Problem:
Please take the lines from the one holding "M907 592L905 612Q880" through the one holding "M585 828L625 820L605" in the data below and copy them exactly.
● ● ● ● ●
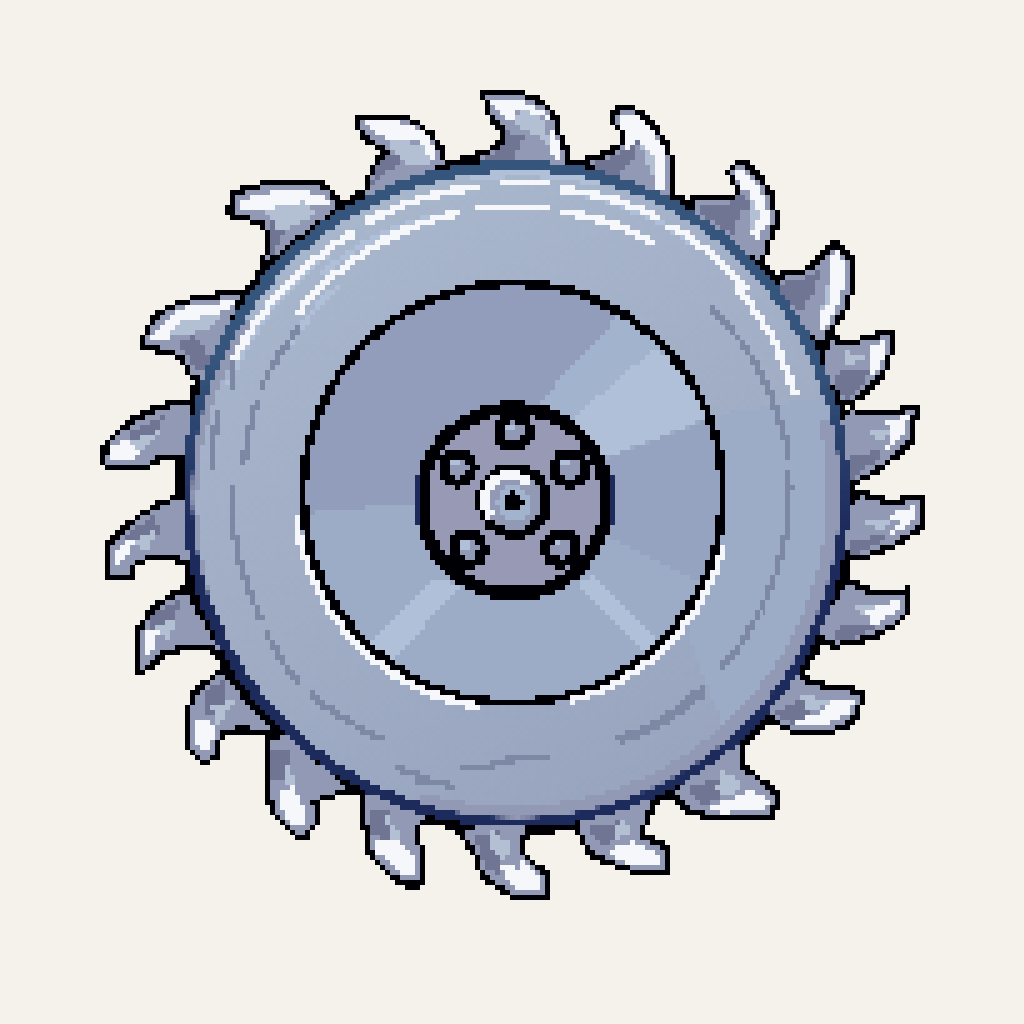
<!DOCTYPE html>
<html lang="en">
<head>
<meta charset="utf-8">
<title>Pixel saw blade</title>
<style>
:root {
  --paper: #f4f2ea;
  --ink: #000004;
  --tooth: #9299b5;
  --tooth-shade: #6f7593;
  --tooth-light: #b3c0d4;
  --gleam: #f6f7fa;
  --rim-top: #35557c;
  --rim-low: #1d2a5c;
  --steel-top: #a9b7cd;
  --steel-low: #98a4be;
  --steel-dark: #929dbc;
  --steel-mid: #9dacc6;
  --steel-light: #a2b3cd;
  --steel-bright: #b0c0d8;
  --groove: #7c88a4;
  --hub: #9799b5;
}
html, body { margin: 0; background: var(--paper); overflow: hidden; }
svg { display: block; width: 1024px; height: 1024px; }
.paper { fill: var(--paper); }
.ink { fill: var(--ink); }
.teeth-outline { fill: var(--ink); stroke: var(--ink); stroke-width: 11; stroke-linejoin: round; }
.teeth { fill: var(--tooth); }
.tooth-shade { fill: var(--tooth-shade); }
.tooth-light { fill: var(--tooth-light); }
.tooth-gleam { fill: var(--gleam); }
.line { fill: none; stroke-width: 6; }
.gleam { stroke: var(--gleam); }
.bright { stroke: var(--steel-bright); }
.groove { stroke: var(--groove); }
.ring { stroke: var(--ink); }
</style>
</head>
<body>
<svg viewBox="0 0 1024 1024" role="img" aria-label="Pixel art circular saw blade" shape-rendering="crispEdges">
  <defs>
    <filter id="pixels" filterUnits="userSpaceOnUse" x="0" y="0" width="1024" height="1024" color-interpolation-filters="sRGB">
      <feFlood x="2" y="2" width="1" height="1" flood-color="#000" result="dot"/>
      <feComposite in="dot" in2="dot" operator="over" x="0" y="0" width="5" height="5" result="cell"/>
      <feTile in="cell" result="grid"/>
      <feComposite in="SourceGraphic" in2="grid" operator="in"/>
      <feMorphology operator="dilate" radius="2"/>
    </filter>
    <linearGradient id="steel" x1="0.3" y1="0" x2="0.7" y2="1">
      <stop offset="0" stop-color="var(--steel-top)"/>
      <stop offset="1" stop-color="var(--steel-low)"/>
    </linearGradient>
    <linearGradient id="rim" x1="0" y1="0" x2="0" y2="1">
      <stop offset="0.3" stop-color="var(--rim-top)"/>
      <stop offset="0.55" stop-color="var(--rim-low)"/>
    </linearGradient>
    <clipPath id="dish"><circle cx="513" cy="493" r="210"/></clipPath>
    <clipPath id="face"><circle cx="516" cy="494" r="324"/></clipPath>
    <path id="tooth-shapes" d="M487 95H516Q555 105 557 135L566 158V180H478L480 157Q505 148 508 132Q489 118 487 95Z
      M617 113L630 110Q674 138 671 185L665 205L595 178L592 160Q612 158 622 146Q630 134 617 122Z
      M732 172L740 163Q776 190 773 225L760 260L690 218L697 200Q738 208 741 190Z
      M825 256L836 246L850 262Q852 300 832 325L820 345L775 290L785 276Q812 277 825 256Z
      M890 333L886 365Q870 390 845 402L820 370L832 342Q860 348 890 333Z
      M914 409L908 440Q885 466 850 482L835 425L853 412Q885 422 914 409Z
      M922 498L918 525Q890 550 850 557L835 515L862 496Q890 510 922 498Z
      M907 592L905 612Q880 638 835 643L815 632L848 582Q875 604 907 592Z
      M812 686L860 694L855 715Q835 735 795 730L768 714L798 665Q800 684 812 686Z
      M742 768L774 795L771 814Q730 819 690 810L672 792L745 735Q732 758 742 768Z
      M638 835L665 850L664 870Q625 872 590 850L575 815L658 790Q645 815 638 835Z
      M520 846Q522 864 546 875L543 896H520Q480 880 478 855L462 830L538 815Q522 830 520 846Z
      M420 850V882H407Q374 865 369 840L364 790L432 812Q404 828 420 850Z
      M312 802L314 822L302 836Q270 815 271 790L269 742L285 735L350 790Q322 793 312 802Z
      M219 732L214 754L204 760L190 745Q186 710 200 690L222 674L272 732Q238 722 219 732Z
      M158 655L140 672L138 640Q150 605 185 592L218 648Q180 640 158 655Z
      M133 562L128 576H110L112 545Q135 515 182 498L195 562Q155 548 133 562Z
      M146 464H107L108 445Q140 410 190 403V460Q165 448 146 464Z
      M145 345L150 330Q165 299 240 296L205 380L190 372Q189 350 145 345Z
      M232 212L236 195Q270 180 325 188L338 206L266 262Q275 230 260 220Z
      M358 118H400Q440 135 443 165L365 198L370 183Q375 165 390 152Q360 135 358 118Z"/>
    <g id="bolt">
      <circle r="15" fill="var(--tooth)" stroke="var(--ink)" stroke-width="10"/>
      <rect x="-8" y="-9" width="8" height="8" fill="var(--steel-bright)"/>
    </g>
  </defs>

  <g filter="url(#pixels)">
    <rect class="paper" width="1024" height="1024"/>

    <g id="saw-teeth">
      <use href="#tooth-shapes" class="teeth-outline"/>
      <circle class="ink" cx="516" cy="494" r="341"/>
      <use href="#tooth-shapes" class="teeth"/>
      <path class="tooth-shade" d="M506 130L525 138L518 150L505 168H482L486 158Q505 150 506 130Z
        M622 148L640 138L632 160L618 178L598 172L596 162Q614 160 622 148Z
        M742 192L752 205L738 215L735 235L702 216L700 203Q730 210 742 192Z
        M785 278Q805 282 820 268L815 290L800 312L780 290Z
        M838 372L870 372Q858 392 846 400L835 388Z M852 455L884 450Q870 468 852 478Z
        M850 540L885 535Q875 550 850 556Z M840 625L880 622Q862 640 832 642Z
        M775 712L800 700L812 712L795 728Z M685 790L725 775L740 785L705 806Z
        M585 828L625 820L605 850Z M472 835L500 832V875Q480 868 480 852Z
        M368 808L392 812L388 842L372 835Z M272 750L292 752L282 780L272 782Z
        M205 690L225 680L228 705L208 718Z M150 615L180 600L172 628L145 645Z
        M125 535L155 515L160 535L125 550Z M132 432L165 415L150 442L122 448Z
        M175 345L195 335L212 362L195 372Q192 352 175 345Z
        M268 222L290 212L282 235L275 252L268 256Q277 232 268 222Z
        M388 155L412 150L392 168L370 188Q375 165 388 155Z"/>
      <path class="tooth-light" d="M520 106L545 120L550 148L535 135L515 125Z M640 130L658 152L652 178L642 150Z
        M752 190L764 210L752 236L750 212Z M830 275L842 285L828 318L820 312Z
        M845 350L868 358L845 366Z M868 432L898 428L880 440Z M865 522L895 518L880 530Z M855 605L885 608L860 618Z
        M800 695L835 702L810 712Z M722 772L742 782L732 796L715 790Z M620 815L632 830L612 845Z
        M490 828L512 845L505 862L492 850Z M384 812L400 835L392 845Z M285 762L298 785L288 792Z
        M210 705L235 700L218 725Z M152 628L178 615L168 640Z M130 545L155 530L150 550Z M128 442L160 430L140 452Z
        M165 325L225 312L205 330L175 338Z M262 208L300 200L318 212L280 232Z M385 138L425 145L432 166L405 165Z"/>
      <path class="tooth-gleam" d="M490 98H516L545 112L550 120L520 108L510 122L497 112Z M548 128L556 136L563 160L553 160Z
        M620 118L632 113Q662 135 667 160V190L657 188L656 160L640 140L628 150Z
        M735 174L741 168Q770 190 768 222L757 240L750 235L760 212L748 192L742 190Z
        M828 262L836 250L845 264Q846 295 828 322L818 332V318L830 300Z
        M868 348L886 340L882 362L870 378V358Z M885 422L909 415L903 436L885 454L892 432Z
        M888 515L917 505L912 522L885 538L898 522Z M866 610L902 598L900 610L872 626Z
        M835 698L855 699L850 712L828 724H790L822 712Z M735 798L752 790L769 799L766 810L720 813L708 806Z
        M605 850L632 842L660 854V866L625 864Z M500 862L520 870L520 860L541 880L538 891H522L505 878Z
        M378 838L400 842L415 856V877L400 872L376 852Z M280 792L292 785L306 812V828L290 822L280 808Z
        M196 722L212 718L214 740L205 754L196 742Z M146 632L160 630L150 655L142 662Z
        M118 545L140 538L122 560L114 568Z M112 445L130 440L140 452L130 460H112Z
        M155 330L180 308L235 300L228 310L180 322L165 342L150 342Z
        M238 200L275 191L322 193L332 205L300 202L262 210L240 210Z
        M362 122H400L428 134L438 160L428 156L418 138L385 138Z"/>
    </g>

    <g id="blade-disc">
      <circle cx="516" cy="494" r="328" fill="url(#steel)" stroke="url(#rim)" stroke-width="11"/>
      <g clip-path="url(#face)">
        <path d="M720 414L850 393V620L740 770L690 640Z" fill="var(--steel-mid)"/>
        <path d="M826 420A322 322 0 0 1 420 800" fill="none" stroke="var(--tooth)" stroke-width="14"/>
        <path d="M207 600A326 326 0 0 1 250 320" fill="none" stroke="var(--tooth)" stroke-width="9"/>
      </g>
      <path class="line bright" d="M228 385A304 304 0 0 1 330 252M320 275A288 288 0 0 1 440 215M560 190A306 306 0 0 1 700 248M288 345A270 270 0 0 1 340 285M470 178A320 320 0 0 1 600 184"/>
      <path class="line gleam" style="stroke-width:7" d="M234 360A306 306 0 0 1 355 232M366 222A310 310 0 0 1 478 187M500 181H550M562 189A310 310 0 0 1 660 218M296 315A284 284 0 0 1 462 212M474 208H550M562 211A288 288 0 0 1 655 243M668 224A306 306 0 0 1 748 290M735 284A300 300 0 0 1 795 395"/>
      <path class="line groove" d="M712 308A270 270 0 0 1 789 460M789 470A276 276 0 0 1 720 670M705 685A276 276 0 0 1 618 741M299 328A275 275 0 0 0 260 390M257 400A275 275 0 0 0 244 465M231 487A285 285 0 0 0 262 620M265 630A285 285 0 0 0 300 685M308 692A285 285 0 0 0 385 740M232 360V390M217 410L211 470M394 768L430 779M415 780L455 786M461 769L495 766M490 762L550 756"/>
      <path d="M618 741A276 276 0 0 0 705 690" fill="none" stroke="var(--groove)" stroke-width="9"/>
    </g>

    <g id="dish-panel">
      <g clip-path="url(#dish)">
        <rect x="300" y="280" width="430" height="430" fill="var(--steel-mid)"/>
        <path d="M300 514L514 493L620 315L620 270H290Z" fill="var(--steel-dark)"/>
        <path d="M514 430L622 312L660 350L560 430Z" fill="var(--steel-light)"/>
        <path d="M535 450L655 348L740 408L575 470Z" fill="var(--steel-bright)"/>
        <path d="M514 493L740 406V520L660 645Z" fill="var(--steel-dark)" opacity="0.6"/>
        <path d="M514 493L740 600L660 645Z" fill="var(--steel-mid)"/>
        <path d="M435 580L460 585L390 665L365 645Z" fill="var(--steel-bright)"/>
        <path d="M575 585L592 575L660 640L645 655Z" fill="var(--steel-bright)"/>
      </g>
      <circle class="ring" cx="513" cy="493" r="210" fill="none" stroke-width="8"/>
      <path class="line gleam" style="stroke-width:7" d="M296 513A217 217 0 0 0 480 707M724 545A217 217 0 0 1 570 701"/>
    </g>

    <g id="hub-plate">
      <circle class="ring" cx="514" cy="501" r="93" fill="var(--hub)" stroke-width="13"/>
      <path d="M610 475V525M415 475V525" stroke="var(--rim-low)" stroke-width="5"/>
      <use href="#bolt" x="514" y="432"/>
      <use href="#bolt" x="458" y="468"/>
      <use href="#bolt" x="570" y="468"/>
      <use href="#bolt" x="468" y="549"/>
      <use href="#bolt" x="561" y="548"/>
      <circle class="ring" cx="514" cy="501" r="33" fill="var(--tooth)" stroke-width="10"/>
      <path class="line gleam" style="stroke-width:9" d="M491 515A24 24 0 0 1 530 484"/>
      <circle cx="514" cy="503" r="17" fill="var(--steel-light)"/>
      <circle class="ink" cx="513" cy="502" r="10"/>
    </g>
  </g>
</svg>
</body>
</html>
● ● ● ● ●
Worked solution:
      M907 592L905 612Q880 638 835 643L815 632L848 582Q875 604 907 592Z
      M812 686L860 694L855 715Q835 735 795 730L768 714L798 665Q800 684 812 686Z
      M742 768L774 795L771 814Q730 819 690 810L672 792L745 735Q732 758 742 768Z
      M638 835L665 850L664 870Q625 872 590 850L575 815L658 790Q645 815 638 835Z
      M520 846Q522 864 546 875L543 896H520Q480 880 478 855L462 830L538 815Q522 830 520 846Z
      M420 850V882H407Q374 865 369 840L364 790L432 812Q404 828 420 850Z
      M312 802L314 822L302 836Q270 815 271 790L269 742L285 735L350 790Q322 793 312 802Z
      M219 732L214 754L204 760L190 745Q186 710 200 690L222 674L272 732Q238 722 219 732Z
      M158 655L140 672L138 640Q150 605 185 592L218 648Q180 640 158 655Z
      M133 562L128 576H110L112 545Q135 515 182 498L195 562Q155 548 133 562Z
      M146 464H107L108 445Q140 410 190 403V460Q165 448 146 464Z
      M145 345L150 330Q165 299 240 296L205 380L190 372Q189 350 145 345Z
      M232 212L236 195Q270 180 325 188L338 206L266 262Q275 230 260 220Z
      M358 118H400Q440 135 443 165L365 198L370 183Q375 165 390 152Q360 135 358 118Z"/>
    <g id="bolt">
      <circle r="15" fill="var(--tooth)" stroke="var(--ink)" stroke-width="10"/>
      <rect x="-8" y="-9" width="8" height="8" fill="var(--steel-bright)"/>
    </g>
  </defs>

  <g filter="url(#pixels)">
    <rect class="paper" width="1024" height="1024"/>

    <g id="saw-teeth">
      <use href="#tooth-shapes" class="teeth-outline"/>
      <circle class="ink" cx="516" cy="494" r="341"/>
      <use href="#tooth-shapes" class="teeth"/>
      <path class="tooth-shade" d="M506 130L525 138L518 150L505 168H482L486 158Q505 150 506 130Z
        M622 148L640 138L632 160L618 178L598 172L596 162Q614 160 622 148Z
        M742 192L752 205L738 215L735 235L702 216L700 203Q730 210 742 192Z
        M785 278Q805 282 820 268L815 290L800 312L780 290Z
        M838 372L870 372Q858 392 846 400L835 388Z M852 455L884 450Q870 468 852 478Z
        M850 540L885 535Q875 550 850 556Z M840 625L880 622Q862 640 832 642Z
        M775 712L800 700L812 712L795 728Z M685 790L725 775L740 785L705 806Z
        M585 828L625 820L605 850Z M472 835L500 832V875Q480 868 480 852Z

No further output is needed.